_Problem to solve_
Among the entries below, tally each line where the word "poly" appears and state only the total.

_Data_
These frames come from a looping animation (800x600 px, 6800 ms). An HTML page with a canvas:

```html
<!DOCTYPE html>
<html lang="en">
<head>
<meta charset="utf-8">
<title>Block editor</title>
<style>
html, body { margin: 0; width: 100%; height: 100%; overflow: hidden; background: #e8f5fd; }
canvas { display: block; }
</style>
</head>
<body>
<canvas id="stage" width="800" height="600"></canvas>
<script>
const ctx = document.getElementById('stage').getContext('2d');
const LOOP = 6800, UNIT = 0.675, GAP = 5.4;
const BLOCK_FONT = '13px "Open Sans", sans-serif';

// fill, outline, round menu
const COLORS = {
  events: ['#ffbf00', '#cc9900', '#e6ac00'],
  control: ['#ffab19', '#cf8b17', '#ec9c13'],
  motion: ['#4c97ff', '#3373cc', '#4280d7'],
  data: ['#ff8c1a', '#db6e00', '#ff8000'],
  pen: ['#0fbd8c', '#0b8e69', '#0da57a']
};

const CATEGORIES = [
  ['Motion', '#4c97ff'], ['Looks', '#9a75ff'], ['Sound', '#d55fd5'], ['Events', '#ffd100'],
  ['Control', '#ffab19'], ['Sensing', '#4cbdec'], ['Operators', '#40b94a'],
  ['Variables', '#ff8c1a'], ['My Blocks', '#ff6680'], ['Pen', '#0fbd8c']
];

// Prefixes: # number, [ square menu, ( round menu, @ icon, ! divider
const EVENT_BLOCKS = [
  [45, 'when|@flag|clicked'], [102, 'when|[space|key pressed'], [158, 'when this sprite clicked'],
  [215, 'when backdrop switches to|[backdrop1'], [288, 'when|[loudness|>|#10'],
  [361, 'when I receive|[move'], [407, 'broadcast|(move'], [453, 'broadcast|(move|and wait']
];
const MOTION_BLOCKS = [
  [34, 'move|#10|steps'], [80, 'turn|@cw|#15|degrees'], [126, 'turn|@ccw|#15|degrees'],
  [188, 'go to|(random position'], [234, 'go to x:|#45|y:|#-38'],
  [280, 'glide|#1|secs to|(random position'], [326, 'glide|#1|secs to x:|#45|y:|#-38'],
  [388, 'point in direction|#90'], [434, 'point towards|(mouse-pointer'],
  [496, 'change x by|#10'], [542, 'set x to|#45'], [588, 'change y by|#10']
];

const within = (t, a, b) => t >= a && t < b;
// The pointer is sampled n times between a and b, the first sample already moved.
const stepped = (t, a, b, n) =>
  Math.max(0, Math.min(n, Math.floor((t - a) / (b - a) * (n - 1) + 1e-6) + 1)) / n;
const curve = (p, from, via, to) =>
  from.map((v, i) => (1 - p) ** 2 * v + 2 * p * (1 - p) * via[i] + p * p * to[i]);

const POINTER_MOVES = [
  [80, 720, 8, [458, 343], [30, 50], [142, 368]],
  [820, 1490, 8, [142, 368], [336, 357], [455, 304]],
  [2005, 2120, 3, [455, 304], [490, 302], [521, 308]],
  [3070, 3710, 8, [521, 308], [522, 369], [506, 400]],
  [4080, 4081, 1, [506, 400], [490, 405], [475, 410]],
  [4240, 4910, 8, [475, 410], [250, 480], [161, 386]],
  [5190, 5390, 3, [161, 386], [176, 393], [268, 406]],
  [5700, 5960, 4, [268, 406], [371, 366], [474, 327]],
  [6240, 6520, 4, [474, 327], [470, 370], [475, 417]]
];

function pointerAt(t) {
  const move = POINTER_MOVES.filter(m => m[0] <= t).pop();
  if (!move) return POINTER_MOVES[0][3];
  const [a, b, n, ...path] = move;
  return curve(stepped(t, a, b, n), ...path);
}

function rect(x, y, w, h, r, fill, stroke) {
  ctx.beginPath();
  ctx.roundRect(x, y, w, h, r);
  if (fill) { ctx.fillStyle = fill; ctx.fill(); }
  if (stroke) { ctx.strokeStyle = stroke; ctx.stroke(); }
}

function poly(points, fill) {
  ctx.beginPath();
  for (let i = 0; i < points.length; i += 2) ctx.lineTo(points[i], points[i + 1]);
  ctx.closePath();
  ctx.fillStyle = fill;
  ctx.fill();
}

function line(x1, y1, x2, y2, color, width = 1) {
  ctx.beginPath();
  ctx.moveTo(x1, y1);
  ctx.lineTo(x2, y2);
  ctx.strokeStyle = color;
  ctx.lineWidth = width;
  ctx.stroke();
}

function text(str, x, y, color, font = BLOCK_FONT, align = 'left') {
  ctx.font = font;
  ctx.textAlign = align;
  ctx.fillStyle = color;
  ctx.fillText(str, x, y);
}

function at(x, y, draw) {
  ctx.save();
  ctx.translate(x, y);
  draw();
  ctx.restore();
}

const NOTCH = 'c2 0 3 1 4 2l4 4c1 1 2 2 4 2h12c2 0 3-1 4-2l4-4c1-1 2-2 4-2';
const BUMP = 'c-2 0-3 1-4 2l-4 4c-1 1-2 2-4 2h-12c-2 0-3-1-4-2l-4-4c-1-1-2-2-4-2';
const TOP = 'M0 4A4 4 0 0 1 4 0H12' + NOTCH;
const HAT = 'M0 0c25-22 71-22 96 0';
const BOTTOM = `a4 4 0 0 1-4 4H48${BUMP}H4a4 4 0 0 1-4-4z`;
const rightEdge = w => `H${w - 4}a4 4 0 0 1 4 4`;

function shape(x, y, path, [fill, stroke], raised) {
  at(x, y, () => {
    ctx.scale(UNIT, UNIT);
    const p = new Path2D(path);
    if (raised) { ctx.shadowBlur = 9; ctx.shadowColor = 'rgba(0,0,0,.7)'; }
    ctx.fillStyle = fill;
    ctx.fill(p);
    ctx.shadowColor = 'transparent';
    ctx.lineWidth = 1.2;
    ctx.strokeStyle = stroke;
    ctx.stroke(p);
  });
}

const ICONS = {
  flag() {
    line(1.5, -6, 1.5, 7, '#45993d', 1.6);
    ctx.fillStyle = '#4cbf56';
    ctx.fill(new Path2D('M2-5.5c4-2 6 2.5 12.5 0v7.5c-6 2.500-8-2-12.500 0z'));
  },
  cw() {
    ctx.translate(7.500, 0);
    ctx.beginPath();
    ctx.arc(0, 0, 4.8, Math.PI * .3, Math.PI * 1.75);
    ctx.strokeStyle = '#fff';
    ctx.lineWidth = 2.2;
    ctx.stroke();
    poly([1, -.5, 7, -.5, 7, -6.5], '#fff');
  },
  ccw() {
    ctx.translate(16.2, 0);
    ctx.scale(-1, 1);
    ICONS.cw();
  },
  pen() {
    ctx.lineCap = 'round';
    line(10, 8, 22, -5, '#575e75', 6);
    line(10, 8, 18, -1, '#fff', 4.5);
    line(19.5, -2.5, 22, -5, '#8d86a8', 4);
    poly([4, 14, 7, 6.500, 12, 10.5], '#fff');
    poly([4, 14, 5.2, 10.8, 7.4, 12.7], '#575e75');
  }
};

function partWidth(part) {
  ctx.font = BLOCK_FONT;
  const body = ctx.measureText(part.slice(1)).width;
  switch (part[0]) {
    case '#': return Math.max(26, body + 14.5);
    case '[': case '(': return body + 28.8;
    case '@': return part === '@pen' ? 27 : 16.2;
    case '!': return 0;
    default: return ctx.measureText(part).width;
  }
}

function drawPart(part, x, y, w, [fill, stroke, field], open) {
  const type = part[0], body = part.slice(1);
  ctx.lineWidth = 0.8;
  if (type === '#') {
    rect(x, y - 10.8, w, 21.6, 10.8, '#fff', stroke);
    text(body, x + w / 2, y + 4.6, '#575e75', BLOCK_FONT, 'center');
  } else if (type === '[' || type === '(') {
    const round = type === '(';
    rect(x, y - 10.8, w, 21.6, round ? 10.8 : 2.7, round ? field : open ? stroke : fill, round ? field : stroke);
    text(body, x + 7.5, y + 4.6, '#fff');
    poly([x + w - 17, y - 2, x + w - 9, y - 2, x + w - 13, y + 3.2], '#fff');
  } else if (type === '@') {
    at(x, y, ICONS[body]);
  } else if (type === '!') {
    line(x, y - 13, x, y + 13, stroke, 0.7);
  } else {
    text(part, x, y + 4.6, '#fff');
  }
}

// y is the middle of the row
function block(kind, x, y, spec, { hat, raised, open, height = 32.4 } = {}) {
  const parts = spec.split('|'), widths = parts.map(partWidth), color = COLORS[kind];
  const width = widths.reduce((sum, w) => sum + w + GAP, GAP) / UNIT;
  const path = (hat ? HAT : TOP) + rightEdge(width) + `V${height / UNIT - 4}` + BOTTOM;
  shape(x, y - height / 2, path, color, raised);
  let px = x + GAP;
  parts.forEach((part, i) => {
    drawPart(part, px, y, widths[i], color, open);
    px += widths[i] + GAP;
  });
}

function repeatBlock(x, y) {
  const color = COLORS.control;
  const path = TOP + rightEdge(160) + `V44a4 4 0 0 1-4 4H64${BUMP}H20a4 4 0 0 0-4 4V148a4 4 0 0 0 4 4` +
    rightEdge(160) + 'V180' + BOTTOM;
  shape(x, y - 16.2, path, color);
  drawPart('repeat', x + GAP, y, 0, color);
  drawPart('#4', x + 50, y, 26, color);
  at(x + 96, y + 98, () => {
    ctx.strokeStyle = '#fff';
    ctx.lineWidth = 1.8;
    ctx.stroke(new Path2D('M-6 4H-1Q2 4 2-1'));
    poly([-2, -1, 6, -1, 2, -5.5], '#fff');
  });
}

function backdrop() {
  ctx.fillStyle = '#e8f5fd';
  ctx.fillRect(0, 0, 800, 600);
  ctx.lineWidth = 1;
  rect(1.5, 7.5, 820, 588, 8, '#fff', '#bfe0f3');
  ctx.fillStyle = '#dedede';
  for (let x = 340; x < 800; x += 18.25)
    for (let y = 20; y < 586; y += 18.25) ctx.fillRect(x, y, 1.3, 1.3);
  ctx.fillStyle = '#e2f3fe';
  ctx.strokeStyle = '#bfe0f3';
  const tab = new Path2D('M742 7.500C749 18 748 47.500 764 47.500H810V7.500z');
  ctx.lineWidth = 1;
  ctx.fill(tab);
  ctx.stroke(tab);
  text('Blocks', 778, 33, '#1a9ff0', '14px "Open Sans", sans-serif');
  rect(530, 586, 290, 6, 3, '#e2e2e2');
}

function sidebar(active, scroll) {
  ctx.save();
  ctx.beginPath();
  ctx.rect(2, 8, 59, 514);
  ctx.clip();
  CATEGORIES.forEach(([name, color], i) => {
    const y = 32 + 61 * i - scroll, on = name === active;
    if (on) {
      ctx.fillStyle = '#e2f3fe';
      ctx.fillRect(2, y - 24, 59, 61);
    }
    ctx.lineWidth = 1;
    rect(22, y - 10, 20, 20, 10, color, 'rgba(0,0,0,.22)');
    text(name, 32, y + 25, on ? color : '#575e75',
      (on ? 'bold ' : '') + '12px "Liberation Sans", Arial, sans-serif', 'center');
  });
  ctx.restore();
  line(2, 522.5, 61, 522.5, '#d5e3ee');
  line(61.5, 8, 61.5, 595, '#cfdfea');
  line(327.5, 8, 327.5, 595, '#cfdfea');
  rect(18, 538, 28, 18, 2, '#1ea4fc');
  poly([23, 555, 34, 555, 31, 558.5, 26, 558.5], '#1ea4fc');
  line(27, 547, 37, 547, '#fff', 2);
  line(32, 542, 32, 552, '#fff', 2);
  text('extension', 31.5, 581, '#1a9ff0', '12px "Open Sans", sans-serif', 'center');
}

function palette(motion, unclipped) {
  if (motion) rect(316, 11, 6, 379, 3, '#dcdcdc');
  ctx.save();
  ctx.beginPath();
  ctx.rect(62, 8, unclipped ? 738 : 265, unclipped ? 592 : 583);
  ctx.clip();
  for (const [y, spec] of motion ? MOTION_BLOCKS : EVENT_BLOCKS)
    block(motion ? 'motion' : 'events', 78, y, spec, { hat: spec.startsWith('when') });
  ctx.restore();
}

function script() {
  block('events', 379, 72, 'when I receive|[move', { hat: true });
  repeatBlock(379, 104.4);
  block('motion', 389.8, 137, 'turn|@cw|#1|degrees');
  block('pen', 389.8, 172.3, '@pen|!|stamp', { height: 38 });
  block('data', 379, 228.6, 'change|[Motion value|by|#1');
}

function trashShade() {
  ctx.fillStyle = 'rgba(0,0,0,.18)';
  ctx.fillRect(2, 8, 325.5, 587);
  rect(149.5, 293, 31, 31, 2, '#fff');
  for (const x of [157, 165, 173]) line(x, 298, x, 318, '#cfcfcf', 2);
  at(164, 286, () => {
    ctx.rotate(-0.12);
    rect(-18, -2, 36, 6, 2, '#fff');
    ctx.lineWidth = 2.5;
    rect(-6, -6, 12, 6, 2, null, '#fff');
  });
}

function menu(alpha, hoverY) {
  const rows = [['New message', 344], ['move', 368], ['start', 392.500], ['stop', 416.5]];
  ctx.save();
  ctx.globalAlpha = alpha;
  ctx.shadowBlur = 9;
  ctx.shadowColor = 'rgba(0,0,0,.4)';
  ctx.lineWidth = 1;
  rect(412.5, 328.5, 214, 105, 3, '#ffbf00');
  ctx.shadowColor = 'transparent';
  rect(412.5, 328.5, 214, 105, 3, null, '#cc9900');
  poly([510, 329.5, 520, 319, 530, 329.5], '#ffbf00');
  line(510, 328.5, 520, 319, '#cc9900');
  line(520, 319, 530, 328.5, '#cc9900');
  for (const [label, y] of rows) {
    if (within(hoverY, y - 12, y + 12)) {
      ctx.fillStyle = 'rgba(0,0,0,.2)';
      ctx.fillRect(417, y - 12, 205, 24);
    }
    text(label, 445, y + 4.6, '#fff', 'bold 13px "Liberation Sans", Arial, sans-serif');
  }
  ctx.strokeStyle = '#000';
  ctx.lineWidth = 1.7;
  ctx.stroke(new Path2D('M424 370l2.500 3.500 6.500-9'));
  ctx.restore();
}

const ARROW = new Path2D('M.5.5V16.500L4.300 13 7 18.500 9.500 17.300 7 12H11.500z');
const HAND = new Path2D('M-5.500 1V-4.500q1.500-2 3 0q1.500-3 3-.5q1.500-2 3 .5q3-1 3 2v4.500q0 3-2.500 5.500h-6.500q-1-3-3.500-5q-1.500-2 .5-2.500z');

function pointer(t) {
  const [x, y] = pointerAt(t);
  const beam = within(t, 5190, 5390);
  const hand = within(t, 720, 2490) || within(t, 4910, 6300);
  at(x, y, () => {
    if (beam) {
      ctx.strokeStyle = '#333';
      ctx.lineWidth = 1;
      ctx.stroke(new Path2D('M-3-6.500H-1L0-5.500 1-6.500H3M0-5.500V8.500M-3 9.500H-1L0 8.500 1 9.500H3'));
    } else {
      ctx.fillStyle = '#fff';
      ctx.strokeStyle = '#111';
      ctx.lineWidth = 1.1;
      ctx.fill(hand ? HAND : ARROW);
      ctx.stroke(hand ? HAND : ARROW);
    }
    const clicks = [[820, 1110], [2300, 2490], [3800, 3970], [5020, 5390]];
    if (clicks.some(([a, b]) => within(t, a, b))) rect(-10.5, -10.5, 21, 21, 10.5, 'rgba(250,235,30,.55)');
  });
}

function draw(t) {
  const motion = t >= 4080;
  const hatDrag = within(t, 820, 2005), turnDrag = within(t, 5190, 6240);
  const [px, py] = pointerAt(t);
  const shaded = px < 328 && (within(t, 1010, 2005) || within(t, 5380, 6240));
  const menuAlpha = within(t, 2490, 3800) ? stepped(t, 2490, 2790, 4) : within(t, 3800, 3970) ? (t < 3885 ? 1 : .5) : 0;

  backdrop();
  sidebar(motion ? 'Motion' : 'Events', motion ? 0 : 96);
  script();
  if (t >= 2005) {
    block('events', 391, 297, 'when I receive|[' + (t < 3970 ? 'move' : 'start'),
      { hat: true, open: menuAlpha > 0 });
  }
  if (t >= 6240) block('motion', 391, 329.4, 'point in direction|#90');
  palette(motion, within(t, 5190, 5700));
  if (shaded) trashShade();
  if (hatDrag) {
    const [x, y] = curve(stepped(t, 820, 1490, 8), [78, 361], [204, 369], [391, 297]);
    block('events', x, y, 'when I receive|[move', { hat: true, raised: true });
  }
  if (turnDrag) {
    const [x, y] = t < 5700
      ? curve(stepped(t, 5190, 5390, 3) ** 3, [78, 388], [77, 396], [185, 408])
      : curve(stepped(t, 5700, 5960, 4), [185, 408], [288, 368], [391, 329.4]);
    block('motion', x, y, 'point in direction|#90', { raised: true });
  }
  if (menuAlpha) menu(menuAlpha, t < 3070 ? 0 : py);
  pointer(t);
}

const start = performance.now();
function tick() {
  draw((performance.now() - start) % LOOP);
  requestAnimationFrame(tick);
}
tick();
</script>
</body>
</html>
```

_Problem solution_
8